Concerning the rains

It rained unceasingly for 40 days and 40 nights (Gen 7:17). The hydrological cycle of evaporation that causes the rain is incapable of providing that much water. The mass of water in the story covered the whole earth, but that would only be possible to imagine in a world that thought of the earth as a plain disc, with a sky covering it like a dome (firmament). Is it possible that in 40 days the rains totally covered the planet, reaching seven metres above Mt Everest (8,846 metres)? For waters to reach that height all the sea water in the planet would have to rise 222 metres every day. If all the clouds present in the atmosphere suddenly precipitated, the globe would be covered by a maximum of five centimetres of water!

The inescapable conclusion

 The sheer volume of these few objections confronts us with the answer that there was no universal deluge. Of course nearly every culture will have stories of deluges that did happen in their past, but not a flood so universal to the point of destroying all forms of life over the planet. Some people feel deceived that the bible does not tell its readers how it really was, thus preventing any misunderstanding. But the fact is that the people of the time were aware of the nature of the stories they told. The very language and images were used to tell the readers that they are not reading a chronicle of an historian, but an educative story. We do not have the introductory warning of a contemporary novel that this is purely a work of fiction. We need to face the issue that the bible is precisely that, in some of its areas, and this applies especially in the realm of pre-history. This is not wrong; it is our own preconceptions that may be wrong.

What the deluge teaches

The author took a pre-existing story, with all its interesting details, to transmit a religious teaching. The first lesson was that the flood came about because of human frailty, a lesson for our own endangered planet. Sin accumulated to the point of corruption and perversion that provoked a catastrophe. With all this, the world came back to the chaos that existed before creation. The order that God has put into creation could be destroyed by human irresponsibility.

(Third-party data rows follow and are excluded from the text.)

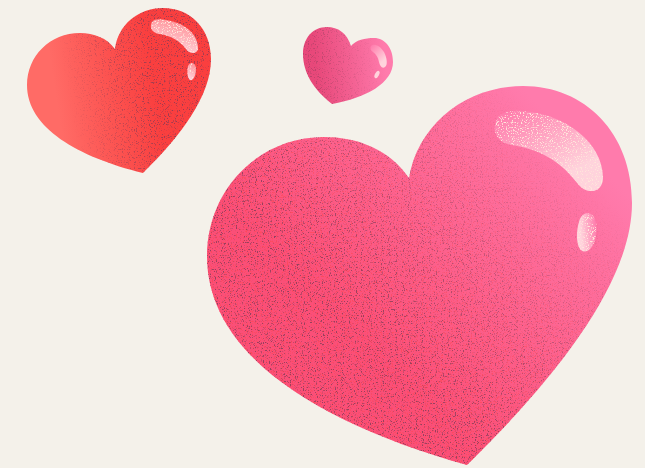
<!DOCTYPE html>
<html lang="en">
<head>
<meta charset="utf-8">
<title>Three grainy hearts</title>
<style>
:root {
  --paper: #f4f1ea;
  --pink-light: #ff7bac;
  --pink-deep: #fb4f78;
  --rose-deep: #e8487a;
  --coral: #ff6b66;
  --red: #fa3f3f;
  --shine: #ffd3dc;
}
html, body { margin: 0; background: var(--paper); overflow: hidden; }
.hearts { display: block; width: 645px; height: 468px; background: var(--paper); }
.pink-light { stop-color: var(--pink-light); }
.pink-deep { stop-color: var(--pink-deep); }
.rose-deep { stop-color: var(--rose-deep); }
.coral { stop-color: var(--coral); }
.red { stop-color: var(--red); }
.shine { stop-color: var(--shine); }
</style>
</head>
<body>
<svg class="hearts" viewBox="0 0 645 468" role="img" aria-label="One red heart and two pink hearts with grainy shading">
  <defs>
    <path id="large-shape" d="M409 178C390 150 358 137 324 137C258 137 207 190 207 256C207 355 318 423 467 465C560 374 632 280 632 203C632 133 585 86 523 86C466 86 418 124 409 178Z"/>
    <path id="red-shape" d="M115 49C107 38 94 33 80 33C50 33 27 56 27 85C27 128 78 157 143 173C182 135 211 95 211 59C211 28 190 8 163 8C138 8 118 25 115 49Z"/>
    <path id="small-shape" d="M351 46C347 33 338 27 327 27C313 27 303 38 303 54C303 73 314 90 332 104C366 98 393 83 393 62C393 48 385 38 374 38C365 38 356 40 351 46Z"/>
    <clipPath id="large-clip"><use href="#large-shape"/></clipPath>
    <clipPath id="red-clip"><use href="#red-shape"/></clipPath>
    <clipPath id="small-clip"><use href="#small-shape"/></clipPath>

    <linearGradient id="large-fill" gradientUnits="userSpaceOnUse" x1="590" y1="110" x2="360" y2="340">
      <stop class="pink-light" offset="0.1"/><stop class="pink-deep" offset="1"/>
    </linearGradient>
    <linearGradient id="red-fill" gradientUnits="userSpaceOnUse" x1="35" y1="90" x2="165" y2="70">
      <stop class="coral" offset="0.15"/><stop class="red" offset="0.9"/>
    </linearGradient>
    <linearGradient id="small-fill" gradientUnits="userSpaceOnUse" x1="385" y1="55" x2="315" y2="62">
      <stop class="pink-light" offset="0"/><stop class="rose-deep" offset="1"/>
    </linearGradient>
    <linearGradient id="shine-fill" x1="0.1" y1="0" x2="0.8" y2="1">
      <stop class="pink-light" offset="0"/><stop class="shine" offset="0.8"/>
    </linearGradient>
    <linearGradient id="drop-fill" x1="1" y1="0.4" x2="0" y2="0.6">
      <stop class="pink-light" offset="0"/><stop class="shine" offset="0.8"/>
    </linearGradient>
    <linearGradient id="red-shine-fill" x1="0.2" y1="1" x2="0.6" y2="0">
      <stop class="shine" offset="0.1"/><stop stop-color="#ff8f95" offset="1"/>
    </linearGradient>

    <linearGradient id="large-fade" gradientUnits="userSpaceOnUse" x1="585" y1="130" x2="370" y2="320">
      <stop offset="0.1" stop-color="#000"/><stop offset="0.65" stop-color="#aaa"/><stop offset="1" stop-color="#fff"/>
    </linearGradient>
    <linearGradient id="red-fade" gradientUnits="userSpaceOnUse" x1="55" y1="90" x2="165" y2="70">
      <stop offset="0.1" stop-color="#000"/><stop offset="0.7" stop-color="#ccc"/><stop offset="1" stop-color="#fff"/>
    </linearGradient>
    <linearGradient id="small-fade" gradientUnits="userSpaceOnUse" x1="380" y1="55" x2="312" y2="62">
      <stop offset="0" stop-color="#000"/><stop offset="1" stop-color="#999"/>
    </linearGradient>
    <mask id="large-mask" maskUnits="userSpaceOnUse" x="200" y="80" width="440" height="388"><rect x="200" y="80" width="440" height="388" fill="url(#large-fade)"/></mask>
    <mask id="red-mask" maskUnits="userSpaceOnUse" x="20" y="0" width="200" height="180"><rect x="20" y="0" width="200" height="180" fill="url(#red-fade)"/></mask>
    <mask id="small-mask" maskUnits="userSpaceOnUse" x="300" y="20" width="100" height="90"><rect x="300" y="20" width="100" height="90" fill="url(#small-fade)"/></mask>

    <filter id="dark-grain" x="0" y="0" width="1" height="1" color-interpolation-filters="sRGB">
      <feTurbulence type="fractalNoise" baseFrequency="0.85" numOctaves="2" seed="4"/>
      <feColorMatrix values="0 0 0 0 0.5  0 0 0 0 0.24  0 0 0 0 0.34  7 0 0 0 -4.1"/>
    </filter>
    <filter id="red-grain" x="0" y="0" width="1" height="1" color-interpolation-filters="sRGB">
      <feTurbulence type="fractalNoise" baseFrequency="0.8" numOctaves="2" seed="11"/>
      <feColorMatrix values="0 0 0 0 1  0 0 0 0 0.28  0 0 0 0 0.3  0 7 0 0 -3.9"/>
    </filter>
    <filter id="light-grain" x="0" y="0" width="1" height="1" color-interpolation-filters="sRGB">
      <feTurbulence type="fractalNoise" baseFrequency="0.8" numOctaves="2" seed="7" result="noise"/>
      <feColorMatrix in="noise" values="0 0 0 0 1  0 0 0 0 0.9  0 0 0 0 0.86  7 0 0 0 -3.9" result="specks"/>
      <feComposite in="specks" in2="SourceAlpha" operator="in" result="cut"/>
      <feMerge><feMergeNode in="SourceGraphic"/><feMergeNode in="cut"/></feMerge>
    </filter>
  </defs>

  <rect width="645" height="468" fill="var(--paper)"/>

  <g id="red-heart">
    <use href="#red-shape" fill="url(#red-fill)"/>
    <g clip-path="url(#red-clip)"><g mask="url(#red-mask)">
      <rect x="20" y="0" width="200" height="180" filter="url(#dark-grain)" opacity="0.8"/>
    </g></g>
    <g fill="url(#red-shine-fill)" filter="url(#light-grain)">
      <path d="M152 22C155 18 164 19 174 22C188 26 198 36 198 48C198 54 190 55 186 49C179 40 171 36 160 34C152 33 149 27 152 22Z"/>
      <path d="M188 66C190 61 196 62 196 69C196 76 193 81 190 80C187 78 187 70 188 66Z"/>
    </g>
  </g>

  <g id="small-heart">
    <use href="#small-shape" fill="url(#small-fill)"/>
    <g clip-path="url(#small-clip)"><g mask="url(#small-mask)">
      <rect x="300" y="20" width="100" height="90" filter="url(#dark-grain)" opacity="0.7"/>
    </g></g>
    <path d="M371 46C373 43 380 45 384 52C387 58 388 65 385 67C382 69 380 66 379 62C378 57 376 54 373 52C370 50 370 48 371 46Z" fill="url(#shine-fill)"/>
    <ellipse cx="377" cy="74.5" rx="2" ry="4" transform="rotate(28 377 74.5)" fill="var(--shine)"/>
  </g>

  <g id="large-heart">
    <use href="#large-shape" fill="url(#large-fill)"/>
    <g clip-path="url(#large-clip)"><g mask="url(#large-mask)">
      <rect x="200" y="80" width="440" height="388" filter="url(#red-grain)" opacity="0.6"/>
      <rect x="200" y="80" width="440" height="388" filter="url(#dark-grain)" opacity="0.8"/>
    </g></g>
    <g filter="url(#light-grain)">
      <path d="M495 124C497 113 508 110 522 111C566 114 603 143 603 178C603 192 588 196 578 184C562 163 543 150 512 145C499 143 493 134 495 124Z" fill="url(#shine-fill)"/>
      <path d="M579 222C581 214 586 212 591 214C597 218 598 229 595 240C592 250 586 254 581 250C576 245 576 232 579 222Z" fill="url(#drop-fill)"/>
    </g>
  </g>
</svg>
</body>
</html>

Among the many sinful people there was a just man, Noah, a man put to the test, told to build a great ship, in the middle of the desert, on firm ground. No reason is given Noah; he is told to do it and wait. Ridicule from his contemporaries would follow, and Noah’s only answer could be “God ordered me to do so. I obey.” No complaint comes from his lips over four chapters; no other biblical character is portrayed as being told so little and saying so little! Then finally God reveals the secret of the rain.

The message is very clear according to the ways of the Old Testament. If humanity obeys God’s orders, it will be saved. If it disobeys, it faces self-destruction. God specifies the measurements, materials, and form of the ark. We have to shape our lives according to God’s dimensions, and then we will transcend any storm. Those who do not listen to God’s guidance will drown. This is far more important than the historical issues mentioned earlier.  Rather than scaling Mt Ararat to look for the ark, we should scale the peaks of learning and looking to the Word of God to live out its message in our lives.

Reference: Valdes, A A

The Bible: Questions People Ask Used with permission of Claretian Press.